● **Task goal**:
Without the pictures, retype exactly the lines from the top of the entries below through the line that contains "--class-ink: #333;".

● **Material to process**:

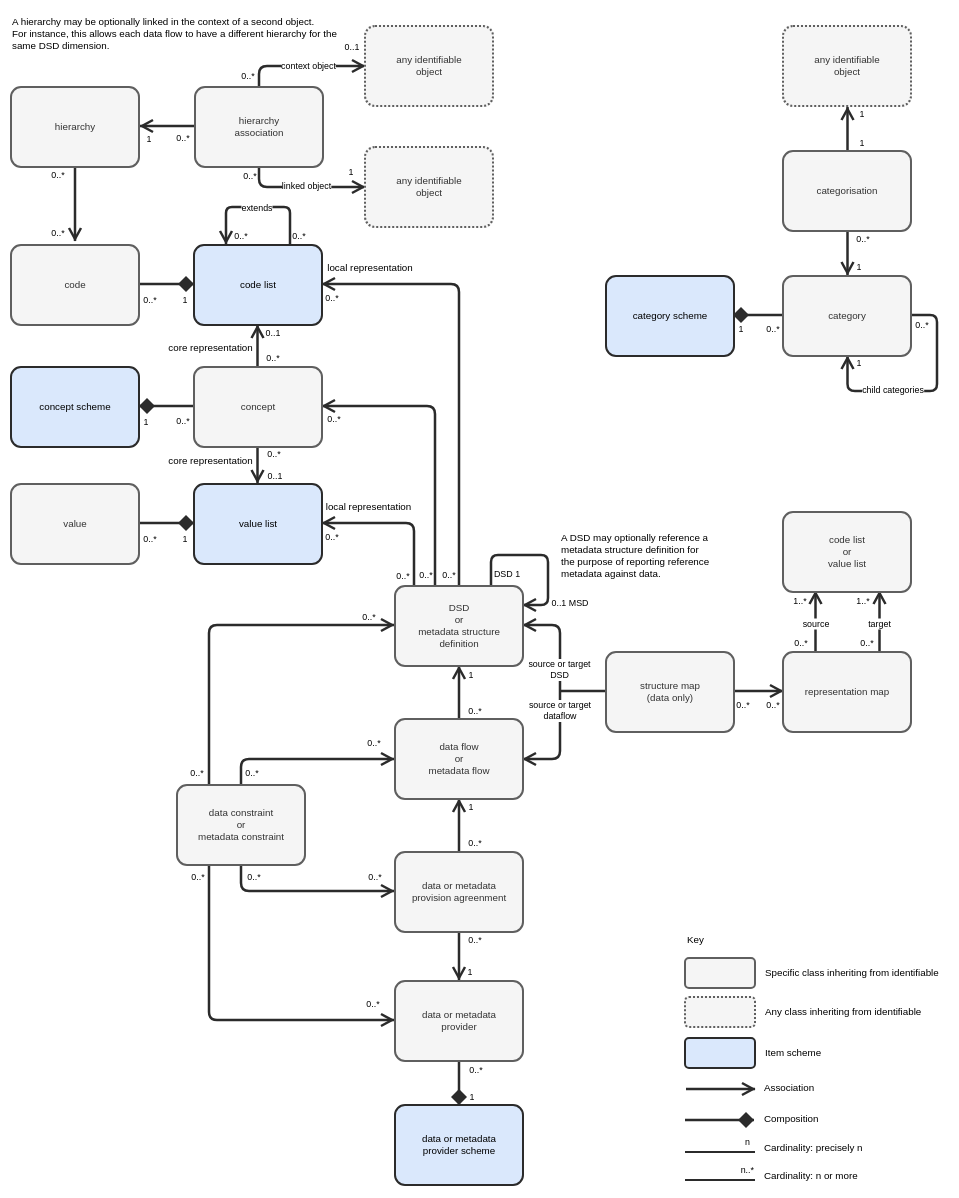
<!DOCTYPE html>
<html lang="en">
<head>
<meta charset="utf-8">
<title>Identifiable classes and their relationships</title>
<style>
:root {
  --paper: #fff;
  --ink: #000;
  --line: #2b2b2b;
  --class-fill: #f5f5f5;
  --class-edge: #5f5f5f;
  --class-ink: #333;
  --scheme-fill: #dae8fc;
}
* { box-sizing: border-box; margin: 0; padding: 0; }
html, body { width: 959px; height: 1198px; overflow: hidden; background: var(--paper); }
body { position: relative; color: var(--ink); font: 9.8px/12px "Liberation Sans", Arial, sans-serif; }
.connectors { position: absolute; left: 0; top: 0; }
.line { fill: none; stroke: var(--line); stroke-width: 2.5; }
.assoc { marker-end: url(#arrow); }
.comp { marker-end: url(#diamond); }
.node {
  position: absolute; left: var(--x); top: var(--y); width: 130px; height: 82px;
  display: flex; align-items: center; justify-content: center; text-align: center;
}
.class, .any, .scheme { border: 2.5px solid var(--class-edge); border-radius: 11px; background: var(--class-fill); color: var(--class-ink); }
.any { border-style: dotted; }
.scheme { border-color: var(--line); background: var(--scheme-fill); color: var(--ink); }
.card, .label {
  position: absolute; left: var(--x); top: var(--y); transform: translate(-50%, -50%);
  white-space: nowrap; text-align: center;
}
.card { font-size: 8.9px; line-height: 11px; }
.on-line { background: var(--paper); }
.note { position: absolute; white-space: nowrap; }
.key { position: absolute; left: 684px; top: 934px; width: 270px; }
.key h2 { font: inherit; height: 19px; padding-left: 3px; }
.key ul { list-style: none; }
.key li { display: flex; align-items: center; gap: 9px; height: var(--h); white-space: nowrap; }
.swatch { width: 72px; height: 32px; border-radius: 5px; }
.key svg { width: 72px; height: 20px; margin-right: -1px; }
.count { width: 70px; margin: 0 1px 6px; padding: 0 1px 3px 0; border-bottom: 2.5px solid var(--line); font-size: 8.9px; line-height: 11px; text-align: right; }
.count.one { padding-right: 5px; }
.count + span { margin-left: -1px; }
</style>
</head>
<body>

<svg class="connectors" width="959" height="1198" viewBox="0 0 959 1198" aria-hidden="true">
  <defs>
    <marker id="arrow" markerUnits="userSpaceOnUse" markerWidth="18" markerHeight="18" viewBox="-16 -9 18 18" orient="auto">
      <path class="line" d="M-13 -6L-2 0L-13 6"/>
    </marker>
    <marker id="diamond" markerUnits="userSpaceOnUse" markerWidth="18" markerHeight="18" viewBox="-17 -9 18 18" orient="auto">
      <polygon points="-16,0 -8,-8 0,0 -8,8" fill="#2b2b2b"/>
    </marker>
  </defs>

  <g class="line assoc-lines">
    <path class="assoc" d="M259 86V74Q259 66 267 66H365"/>
    <path class="assoc" d="M194 126H140"/>
    <path class="assoc" d="M259 167V179Q259 187 267 187H365"/>
    <path class="assoc" d="M75 167V241"/>
    <path class="assoc" d="M290 244V213Q290 207 284 207H232Q226 207 226 213V244"/>
    <path class="assoc" d="M257.5 366V325"/>
    <path class="assoc" d="M257.5 447V483"/>
    <path class="assoc" d="M459 585V292Q459 284 451 284H322"/>
    <path class="assoc" d="M435 585V414Q435 406 427 406H322"/>
    <path class="assoc" d="M414 585V531Q414 523 406 523H322"/>
    <path class="assoc" d="M491 585V562Q491 555 498 555H541Q548 555 548 562V598Q548 605 541 605H523"/>
    <path d="M605 691H559"/>
    <path class="assoc" d="M560 691V633Q560 625 552 625H523"/>
    <path class="assoc" d="M560 691V751Q560 759 552 759H523"/>
    <path class="assoc" d="M459 719V666"/>
    <path class="assoc" d="M459 851V799"/>
    <path class="assoc" d="M459 932V980"/>
    <path class="assoc" d="M209 784V633Q209 625 217 625H394"/>
    <path class="assoc" d="M241 784V767Q241 759 249 759H394"/>
    <path class="assoc" d="M241 865V883Q241 891 249 891H394"/>
    <path class="assoc" d="M209 865V1012Q209 1020 217 1020H394"/>
    <path class="assoc" d="M734 691H783"/>
    <path class="assoc" d="M815.5 651V591"/>
    <path class="assoc" d="M879.5 651V591"/>
    <path class="assoc" d="M847.5 150V107"/>
    <path class="assoc" d="M847.5 231V275"/>
    <path class="assoc" d="M912 315H930Q937 315 937 322V384Q937 391 930 391H855Q847.5 391 847.5 384V356"/>
  </g>
  <g class="line comp-lines">
    <path class="comp" d="M140 284H194"/>
    <path class="comp" d="M193 406H139"/>
    <path class="comp" d="M140 523H194"/>
    <path class="comp" d="M783 315H733"/>
    <path class="comp" d="M459 1060V1105"/>
  </g>
</svg>

<p class="note" style="left:12px;top:16px">A hierarchy may be optionally linked in the context of a second object.<br>For instance, this allows each data flow to have a different hierarchy for the<br>same DSD dimension.</p>
<p class="note" style="left:561px;top:532px">A DSD may optionally reference a<br>metadata structure definition for<br>the purpose of reporting reference<br>metadata against data.</p>

<main>
  <div class="node class" style="--x:10px;--y:86px">hierarchy</div>
  <div class="node class" style="--x:194px;--y:86px">hierarchy<br>association</div>
  <div class="node any" style="--x:364px;--y:25px">any identifiable<br>object</div>
  <div class="node any" style="--x:364px;--y:146px">any identifiable<br>object</div>
  <div class="node class" style="--x:10px;--y:244px">code</div>
  <div class="node scheme" style="--x:193px;--y:244px">code list</div>
  <div class="node scheme" style="--x:10px;--y:366px">concept scheme</div>
  <div class="node class" style="--x:193px;--y:366px">concept</div>
  <div class="node class" style="--x:10px;--y:483px">value</div>
  <div class="node scheme" style="--x:193px;--y:483px">value list</div>

  <div class="node any" style="--x:782px;--y:25px">any identifiable<br>object</div>
  <div class="node class" style="--x:782px;--y:150px">categorisation</div>
  <div class="node class" style="--x:782px;--y:275px">category</div>
  <div class="node scheme" style="--x:605px;--y:275px">category scheme</div>

  <div class="node class" style="--x:394px;--y:585px">DSD<br>or<br>metadata structure<br>definition</div>
  <div class="node class" style="--x:394px;--y:718px">data flow<br>or<br>metadata flow</div>
  <div class="node class" style="--x:394px;--y:851px">data or metadata<br>provision agreenment</div>
  <div class="node class" style="--x:394px;--y:980px">data or metadata<br>provider</div>
  <div class="node scheme" style="--x:394px;--y:1104px">data or metadata<br>provider scheme</div>
  <div class="node class" style="--x:176px;--y:784px">data constraint<br>or<br>metadata constraint</div>

  <div class="node class" style="--x:605px;--y:651px">structure map<br>(data only)</div>
  <div class="node class" style="--x:782px;--y:651px">representation map</div>
  <div class="node class" style="--x:782px;--y:511px">code list<br>or<br>value list</div>
</main>

<div class="relation-names">
  <span class="card on-line" style="--x:308.5px;--y:66px">context object</span>
  <span class="card on-line" style="--x:306.5px;--y:186px">linked object</span>
  <span class="card on-line" style="--x:257px;--y:208px">extends</span>
  <span class="label" style="--x:370px;--y:268px">local representation</span>
  <span class="label" style="--x:210.5px;--y:348px">core representation</span>
  <span class="label" style="--x:210.5px;--y:461px">core representation</span>
  <span class="label" style="--x:368.5px;--y:507px">local representation</span>
  <span class="card on-line" style="--x:893px;--y:390px">child categories</span>
  <span class="card on-line" style="--x:559.5px;--y:670px">source or target<br>DSD</span>
  <span class="card on-line" style="--x:560px;--y:711px">source or target<br>dataflow</span>
  <span class="card on-line" style="--x:816px;--y:624px">source</span>
  <span class="card on-line" style="--x:879.5px;--y:624px">target</span>
  <span class="card" style="--x:507px;--y:574px">DSD 1</span>
  <span class="card" style="--x:570px;--y:603px">0..1 MSD</span>
</div>

<div class="cardinalities">
  <span class="card" style="--x:352px;--y:47px">0..1</span>
  <span class="card" style="--x:248px;--y:76px">0..*</span>
  <span class="card" style="--x:149px;--y:139px">1</span>
  <span class="card" style="--x:183px;--y:138px">0..*</span>
  <span class="card" style="--x:250px;--y:176px">0..*</span>
  <span class="card" style="--x:351px;--y:172px">1</span>
  <span class="card" style="--x:58px;--y:175px">0..*</span>
  <span class="card" style="--x:58px;--y:233px">0..*</span>
  <span class="card" style="--x:241px;--y:236px">0..*</span>
  <span class="card" style="--x:299px;--y:236px">0..*</span>
  <span class="card" style="--x:150px;--y:300px">0..*</span>
  <span class="card" style="--x:185px;--y:300px">1</span>
  <span class="card" style="--x:332px;--y:298px">0..*</span>
  <span class="card" style="--x:273px;--y:333px">0..1</span>
  <span class="card" style="--x:273px;--y:358px">0..*</span>
  <span class="card" style="--x:146px;--y:422px">1</span>
  <span class="card" style="--x:183px;--y:421px">0..*</span>
  <span class="card" style="--x:334px;--y:419px">0..*</span>
  <span class="card" style="--x:274px;--y:454px">0..*</span>
  <span class="card" style="--x:275px;--y:476px">0..1</span>
  <span class="card" style="--x:150px;--y:539px">0..*</span>
  <span class="card" style="--x:185px;--y:539px">1</span>
  <span class="card" style="--x:332px;--y:537px">0..*</span>
  <span class="card" style="--x:403px;--y:576px">0..*</span>
  <span class="card" style="--x:426px;--y:575px">0..*</span>
  <span class="card" style="--x:449px;--y:575px">0..*</span>
  <span class="card" style="--x:369px;--y:617px">0..*</span>
  <span class="card" style="--x:471px;--y:675px">1</span>
  <span class="card" style="--x:475px;--y:711px">0..*</span>
  <span class="card" style="--x:374px;--y:743px">0..*</span>
  <span class="card" style="--x:197px;--y:773px">0..*</span>
  <span class="card" style="--x:252px;--y:773px">0..*</span>
  <span class="card" style="--x:471px;--y:807px">1</span>
  <span class="card" style="--x:475px;--y:843px">0..*</span>
  <span class="card" style="--x:198px;--y:877px">0..*</span>
  <span class="card" style="--x:254px;--y:877px">0..*</span>
  <span class="card" style="--x:375px;--y:877px">0..*</span>
  <span class="card" style="--x:475px;--y:940px">0..*</span>
  <span class="card" style="--x:470px;--y:972px">1</span>
  <span class="card" style="--x:373px;--y:1004px">0..*</span>
  <span class="card" style="--x:476px;--y:1070px">0..*</span>
  <span class="card" style="--x:472px;--y:1097px">1</span>
  <span class="card" style="--x:743px;--y:705px">0..*</span>
  <span class="card" style="--x:773px;--y:705px">0..*</span>
  <span class="card" style="--x:800px;--y:601px">1..*</span>
  <span class="card" style="--x:863px;--y:601px">1..*</span>
  <span class="card" style="--x:801px;--y:643px">0..*</span>
  <span class="card" style="--x:867px;--y:643px">0..*</span>
  <span class="card" style="--x:862px;--y:114px">1</span>
  <span class="card" style="--x:862px;--y:143px">1</span>
  <span class="card" style="--x:863px;--y:239px">0..*</span>
  <span class="card" style="--x:859px;--y:267px">1</span>
  <span class="card" style="--x:741px;--y:329px">1</span>
  <span class="card" style="--x:773px;--y:329px">0..*</span>
  <span class="card" style="--x:922px;--y:325px">0..*</span>
  <span class="card" style="--x:859px;--y:363px">1</span>
</div>

<section class="key">
  <h2>Key</h2>
  <ul>
    <li style="--h:40px"><div class="swatch class"></div><span>Specific class inheriting from identifiable</span></li>
    <li style="--h:38px"><div class="swatch any"></div><span>Any class inheriting from identifiable</span></li>
    <li style="--h:44px"><div class="swatch scheme"></div><span>Item scheme</span></li>
    <li style="--h:26px"><svg viewBox="0 0 72 20" aria-hidden="true"><path class="line assoc" d="M2 11H71"/></svg><span>Association</span></li>
    <li style="--h:36px"><svg viewBox="0 0 72 20" aria-hidden="true"><path class="line comp" d="M1 11H70"/></svg><span>Composition</span></li>
    <li style="--h:22px"><div class="count one">n</div><span>Cardinality: precisely n</span></li>
    <li style="--h:34px"><div class="count">n..*</div><span>Cardinality: n or more</span></li>
  </ul>
</section>

</body>
</html>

● **Answer to the exercise**:
<!DOCTYPE html>
<html lang="en">
<head>
<meta charset="utf-8">
<title>Identifiable classes and their relationships</title>
<style>
:root {
  --paper: #fff;
  --ink: #000;
  --line: #2b2b2b;
  --class-fill: #f5f5f5;
  --class-edge: #5f5f5f;
  --class-ink: #333;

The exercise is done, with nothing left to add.